However, when categorising the employment status of a sub-contractor it is often incorrectly presumed that sub-contractors are automatically defined as being self-employed.
Depending on the amount of restrictions placed on a sub-contractor, like for example a requirement to wear a certain uniform or a restriction on the ability to engage with other employers etc., a subcontractor may unknowingly be hired with an entitlement to the same rights given to a traditional employee. These rights can include an entitlement to be auto-enrolled into a pension scheme, a right to paid absences (ie. sick pay) etc. If a self-employed worker is found to be an employee, this could also result in a business / individual being severely penalised under the IR35 payroll rules.
IR35 was introduced by HMRC to tackle the issue of ‘disguised employment’. Disguised Employment is where businesses engage with self-employed workers, rather than offering an employment contract, in which they can become disguised employees.
In order to avoid the potential penalties of IR35, it should be crucial for any business that wishes to engage with sub-contractors, that they should first verify that the sub-contractor is considered to be to be truly self-employed as specified by HMRC.

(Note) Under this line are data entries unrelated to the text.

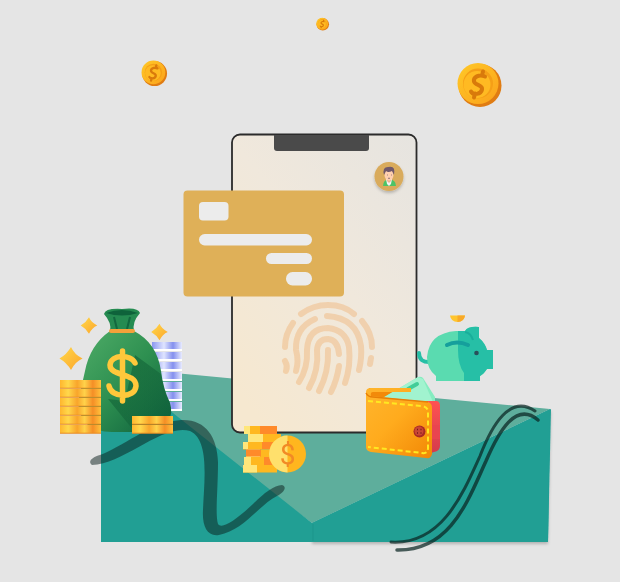
<!DOCTYPE html>
<html lang="en">
<head>
<meta charset="utf-8">
<title>Mobile wallet illustration</title>
<style>
:root{--ground:#e5e5e5;--teal:#219f94;--sage:#5eae9c;--gold:#dfb058;--ink:#2b2b2b;--notch:#4a4a4a;--bar:#ececec;--mint:#5adbb0;--mint-deep:#26bfa6}
html,body{margin:0;background:var(--ground);overflow:hidden}
svg{display:block;width:620px;height:582px}
.dollar{font-family:Roboto,Arial,sans-serif;text-anchor:middle}
.ridge{fill:none;stroke:#f0a860;stroke-width:6;stroke-linecap:round}
</style>
</head>
<body>
<svg viewBox="0 0 620 582" width="620" height="582" role="img" aria-label="Phone with a bank card, fingerprint, wallet, money bag, coins and piggy bank above an envelope">
<defs>
<linearGradient id="screen" x1="1" y1="0" x2=".2" y2="1"><stop offset="0" stop-color="#e6e4e0"/><stop offset=".5" stop-color="#f0e8dc"/><stop offset="1" stop-color="#f6e8d0"/></linearGradient>
<linearGradient id="coin-face" x1="0" y1="0" x2="1" y2="1"><stop offset="0" stop-color="#ffc928"/><stop offset="1" stop-color="#fba21b"/></linearGradient>
<linearGradient id="bag" x1="0" y1="0" x2="1" y2="1"><stop offset="0" stop-color="#50ad68"/><stop offset=".5" stop-color="#2d8f50"/><stop offset="1" stop-color="#0c5d3c"/></linearGradient>
<linearGradient id="bag-shade" x1="0" y1="0" x2="1" y2="1"><stop offset="0" stop-color="#09542f" stop-opacity=".6"/><stop offset="1" stop-color="#09542f" stop-opacity=".15"/></linearGradient>
<linearGradient id="gold-slab" x1="0" y1="0" x2="1" y2="0"><stop offset="0" stop-color="#ffb62e"/><stop offset=".2" stop-color="#ffd84c"/><stop offset=".42" stop-color="#f9a52b"/><stop offset=".6" stop-color="#ffd24a"/><stop offset=".8" stop-color="#f58e26"/><stop offset="1" stop-color="#ffc23c"/></linearGradient>
<linearGradient id="silver-slab" x1="0" y1="0" x2="1" y2="0"><stop offset="0" stop-color="#8a96f0"/><stop offset=".4" stop-color="#dfe4ff"/><stop offset=".7" stop-color="#8490ee"/><stop offset="1" stop-color="#e8ebff"/></linearGradient>
<linearGradient id="wallet-front" x1="0" y1="0" x2="1" y2="1"><stop offset="0" stop-color="#ffb52d"/><stop offset=".45" stop-color="#ffab1d"/><stop offset="1" stop-color="#f28705"/></linearGradient>
<linearGradient id="wallet-side" x1="0" y1="0" x2="0" y2="1"><stop offset="0" stop-color="#ff5252"/><stop offset="1" stop-color="#d33a4c"/></linearGradient>
<linearGradient id="spark-fill" x1="0" y1="0" x2="1" y2="1"><stop offset="0" stop-color="#ffd84a"/><stop offset="1" stop-color="#fca52b"/></linearGradient>
<filter id="soft" x="-20%" y="-20%" width="140%" height="140%"><feDropShadow dx="0" dy="2" stdDeviation="1.5" flood-opacity=".22"/></filter>
<clipPath id="avatar-clip"><circle cx="389" cy="176" r="14"/></clipPath>
<g id="coin">
<circle cx="1" cy="1" r="21.5" fill="#e07c12"/>
<circle cx="-1" cy="-1" r="20.5" fill="url(#coin-face)"/>
<circle cx="-1" cy="-1" r="15" fill="#f59f17"/>
<circle cx="-2" cy="0" r="13.5" fill="#ffba22"/>
<path d="M6-8C0-11-6-7-5-3S4 0 3 5-6 11-8 7M3-9l1-4M-4 9l-1 4" fill="none" stroke="#d97a0b" stroke-width="4" stroke-linecap="round"/>
</g>
<path id="spark" d="M0-11Q3-4 11 0 4 3 0 11-4 4-11 0-4-4 0-11z" fill="url(#spark-fill)"/>
<g id="gold-bar"><rect width="41" height="8.2" fill="url(#gold-slab)"/><path d="M0 8.2h41" stroke="#e98a20" stroke-width="1"/></g>
<g id="silver-bar"><rect width="30" height="7.5" fill="url(#silver-slab)"/><path d="M0 8h30" stroke="#fff" stroke-width="2"/></g>
</defs>

<rect width="620" height="582" fill="var(--ground)"/>

<g id="floating-coins">
<use href="#coin" transform="translate(322.500 24) scale(.29)"/>
<use href="#coin" transform="translate(154 73) scale(.58)"/>
<use href="#coin" transform="translate(479 84.500)"/>
</g>

<g id="envelope">
<g filter="url(#soft)"><path d="M312 523 551 409 548 542H312z" fill="var(--teal)"/></g>
<path d="M101 366 550 409 312 523z" fill="var(--sage)"/>
<path d="M101 356 312 523V542H101z" fill="var(--teal)"/>
<path d="M312 523 550 409 548 541H312z" fill="var(--teal)"/>
<path d="M313 524V541" stroke="#1c958b"/>
</g>

<g id="phone">
<rect x="232" y="134.500" width="184.500" height="298" rx="8" fill="url(#screen)" stroke="var(--ink)" stroke-width="1.800"/>
<path d="M274 135H369V148Q369 151 366 151H277Q274 151 274 148z" fill="var(--notch)"/>
</g>

<g id="avatar">
<circle cx="389" cy="176.500" r="14.500" fill="#d9ab5b" filter="url(#soft)"/>
<g clip-path="url(#avatar-clip)">
<path d="M383 186Q383 180 389 179 396 180 396 186z" fill="#4cc366"/>
<path d="M386 179h6l-1 5-2 2-2-2z" fill="#f3f3f3"/>
<path d="M387 177h4v4l-2 2-2-2z" fill="#eeb190"/>
<ellipse cx="389" cy="175" rx="4.500" ry="5.500" fill="#ffd0b0"/>
<path d="M384 175Q382 167 388 167 396 165 394 175L392 171Q388 173 386 171z" fill="#70586a"/>
<path d="M387 175h.8M391 175h.8M388 178q1 1 2 0" fill="none" stroke="#70586a" stroke-width=".8"/>
</g>
</g>

<g id="fingerprint" opacity=".36">
<path class="ridge" d="M301 314Q313 305 328 305 344 305 354 314"/>
<path class="ridge" d="M285 347Q285 334 293 323M362 321Q372 333 372 347"/>
<path class="ridge" d="M285 361Q288 366 286 371"/>
<path class="ridge" d="M296 371Q299 361 296 350 295 328 315 319M327 316Q357 318 361 346 362 358 359 370"/>
<path class="ridge" d="M299 382Q308 368 307 350 308 328 328 328 346 330 349 347 351 366 345 383"/>
<path class="ridge" d="M309 388Q319 370 317 350 318 339 328 339 338 340 339 354M339 366Q337 380 331 392"/>
<path class="ridge" d="M328 350Q329 372 319 391"/>
<path class="ridge" d="M371 358 370 364"/>
</g>

<g id="bank-card">
<rect x="183.500" y="190.500" width="160.500" height="106" rx="4" fill="var(--gold)"/>
<g fill="var(--bar)">
<rect x="199" y="202" width="29.500" height="18.500" rx="4"/>
<rect x="199" y="234" width="113" height="11.500" rx="5.700"/>
<rect x="266" y="253" width="46" height="11" rx="5.500"/>
<rect x="286" y="272" width="26" height="13.500" rx="6.500"/>
</g>
</g>

<g id="ribbon-left" fill="#0a1f1d" fill-opacity=".5">
<path d="M92 465C87 461 93 457 100 455 121 448 150 422 181 420 206 419 217 437 218 462 218 490 215 514 218 524 222 530 237 519 253 504 263 494 274 485 282 485 288 487 283 493 277 496 259 505 244 530 219 535 207 537 202 526 203 510 204 482 210 440 190 431 163 423 124 464 92 465z"/>
</g>
<g id="ribbon-right" fill="none" stroke="#0a2623" stroke-opacity=".72" stroke-linecap="round">
<path d="M391 542C441 545 462 496 480 456 492 425 510 394 535 411" stroke-width="3"/>
<path d="M397 550C451 551 468 500 486 461 499 431 516 401 538 420" stroke-width="3.500"/>
</g>

<g id="money-bag">
<g id="silver-stack">
<use href="#silver-bar" x="152" y="342"/><use href="#silver-bar" x="152" y="352"/><use href="#silver-bar" x="152" y="362"/><use href="#silver-bar" x="152" y="372"/><use href="#silver-bar" x="152" y="382"/><use href="#silver-bar" x="152" y="392"/><use href="#silver-bar" x="152" y="402"/>
</g>
<path d="M110 331Q90 345 85 371L78 402Q80 432 112 432H152Q176 424 170 403 163 388 161 371 157 343 134 331z" fill="url(#bag)"/>
<path d="M135 355 161 374Q163 390 170 403 174 420 158 431H134L108 399 125 401z" fill="url(#bag-shade)"/>
<path d="M110 331Q112 323 104 314 105 308 122 309 138 307 140 313 132 322 134 331z" fill="#258b51"/>
<path d="M106 313Q122 307 138 313 122 318 106 313z" fill="#0e633b"/>
<path d="M114 317 117 329M130 317 127 329" stroke="#12683f" stroke-width="2"/>
<rect x="109" y="329" width="26" height="4" rx="2" fill="#f4a13a"/>
<path d="M135 363C131 354 111 354 110 365 110 377 136 372 136 386 135 399 111 398 109 386M122.500 351V401" fill="none" stroke="#ffc83b" stroke-width="5.500" stroke-linecap="round"/>
<g id="gold-stack">
<use href="#gold-bar" x="60" y="380"/><use href="#gold-bar" x="60" y="389"/><use href="#gold-bar" x="60" y="398"/><use href="#gold-bar" x="60" y="407"/><use href="#gold-bar" x="60" y="416"/><use href="#gold-bar" x="60" y="425"/>
<use href="#gold-bar" x="132" y="416"/><use href="#gold-bar" x="132" y="425"/>
</g>
<use href="#spark" transform="translate(71 358.500) scale(1.050)"/>
<use href="#spark" transform="translate(89 325.500) scale(.75)"/>
<use href="#spark" transform="translate(159.500 332) scale(.75)"/>
</g>

<g id="coin-pile">
<g fill="#ffb820">
<rect x="244" y="426" width="33" height="8"/><rect x="248" y="434" width="33" height="8"/><rect x="243" y="442" width="33" height="7.500"/><rect x="246" y="449.500" width="33" height="7.500"/><rect x="244" y="457" width="33" height="8"/><rect x="243" y="465" width="34" height="7.500"/>
</g>
<path d="M260 426h17v8h-17zM262 442h14v7h-14zM264 457h13v8h-13z" fill="#ff8a2a"/>
<path d="M244 426h6v8h-6zM248 434h15v8h-15zM243 442h5v7h-5zM246 449.500h14v7.500h-14zM244 457h7v8h-7zM243 465h14v7.500h-14z" fill="#ffe67a"/>
<path d="M246 449.500h15v7h-15z" fill="#ff8a2a"/>
<circle cx="287.500" cy="454" r="18.500" fill="#ffb61e"/>
<path d="M287.500 435.500a18.500 18.500 0 0 0 0 37z" fill="#ffe06c"/>
<text class="dollar" x="287.500" y="464" font-size="28" fill="#f28a25">$</text>
</g>

<g id="wallet">
<path d="M369 388H410L428 398V404H369z" fill="#f28a0a"/>
<path d="M381 399 418 377Q421 376 423 378L435 397V410H384z" fill="#85ecc0"/>
<path d="M381 399 418 377 423 379 433 402z" fill="#a1f3cf"/>
<path d="M408 389 417 384" stroke="#42cd98" stroke-width="4" stroke-linecap="round"/>
<path d="M425 401H436Q440 401 440 406V446Q440 451 434 452L425 455z" fill="url(#wallet-side)"/>
<path d="M366 392Q366 388 371 388H411V392H373Q370 392 371 396L428 402Q432 403 432 408V454Q431 459 426 458L371 452Q366 451 366 447z" fill="url(#wallet-front)"/>
<path d="M366 393Q368 397 373 397L428 402" fill="none" stroke="#e87f06" stroke-width="1.500"/>
<path d="M368 401 422 406Q428 407 428 412V448Q428 454 422 453L368 447" fill="none" stroke="#ffe821" stroke-width="2" stroke-dasharray="5 3"/>
<path d="M432 425H440V439H432z" fill="#e94450"/>
<circle cx="419.500" cy="431.500" r="6" fill="#a92a25"/>
<circle cx="419" cy="431" r="4.500" fill="#c94734"/>
<path d="M417 429.500h1M420.500 429.500h1M417 433h1M420.500 433h1" stroke="#701c1c" stroke-width="1.300"/>
</g>

<g id="piggy-bank">
<path d="M450 315.500H465Q464 322 457.500 322 451 322 450 315.500z" fill="#ffc52e"/>
<path d="M457.500 315.500H465Q464 322 457.500 322z" fill="#f8a928"/>
<path d="M419 353Q419 363 431 362" fill="none" stroke="var(--mint-deep)" stroke-width="4" stroke-linecap="round"/>
<path d="M427 357Q429 333 456 331H465Q468 326 479 327V338Q485 343 487 350H493V369H487Q484 374 479 377V381H436V376Q427 369 427 357z" fill="var(--mint)"/>
<path d="M458 331H465Q468 326 479 327V338Q485 343 487 350H493V369H487Q484 374 480 376V381H464V373Q458 365 458 350z" fill="var(--mint-deep)"/>
<path d="M447 345Q457 340 468 345" fill="none" stroke="#159f9c" stroke-width="4" stroke-linecap="round"/>
<path d="M465 332Q471 333 473 340" fill="none" stroke="#19ae9b" stroke-width="2"/>
<circle cx="476.500" cy="353" r="2.300" fill="#29505a"/>
</g>
</svg>
</body>
</html>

Businesses should be aware that it would be considered irrelevant that a sub-contractor has worked previously under a self-employed status when deciding on their current employment status. When deciding on an individual’s employment status it’s the terms of the current engagement that matter.
One step you could take to reduce the risk of breaching the IR35 payroll rules is by checking if a potential sub-contractor is registered under HMRC’s Construction Industry Scheme (CIS). CIS is a set of special rules for handling payments for specified construction work that contractors make to subcontractors. If registered under CIS, a sub-contractor would be subject to deductions of 20% whereas unregistered sub-contractors would be subject to deductions of 30%.
In summary when considering engaging with sub-contractors, businesses should ensure that the contract for services does not restrict the freedom of the sub-contractor which may impact their self-employed status, and that sufficient checks are conducted on the employment status of all potential subcontractors. To ensure that the correct checks are made businesses should seek to avail of the CIS check on employment status, as such a check can support a business’s claim that they correctly applied the self-employed status to an individual.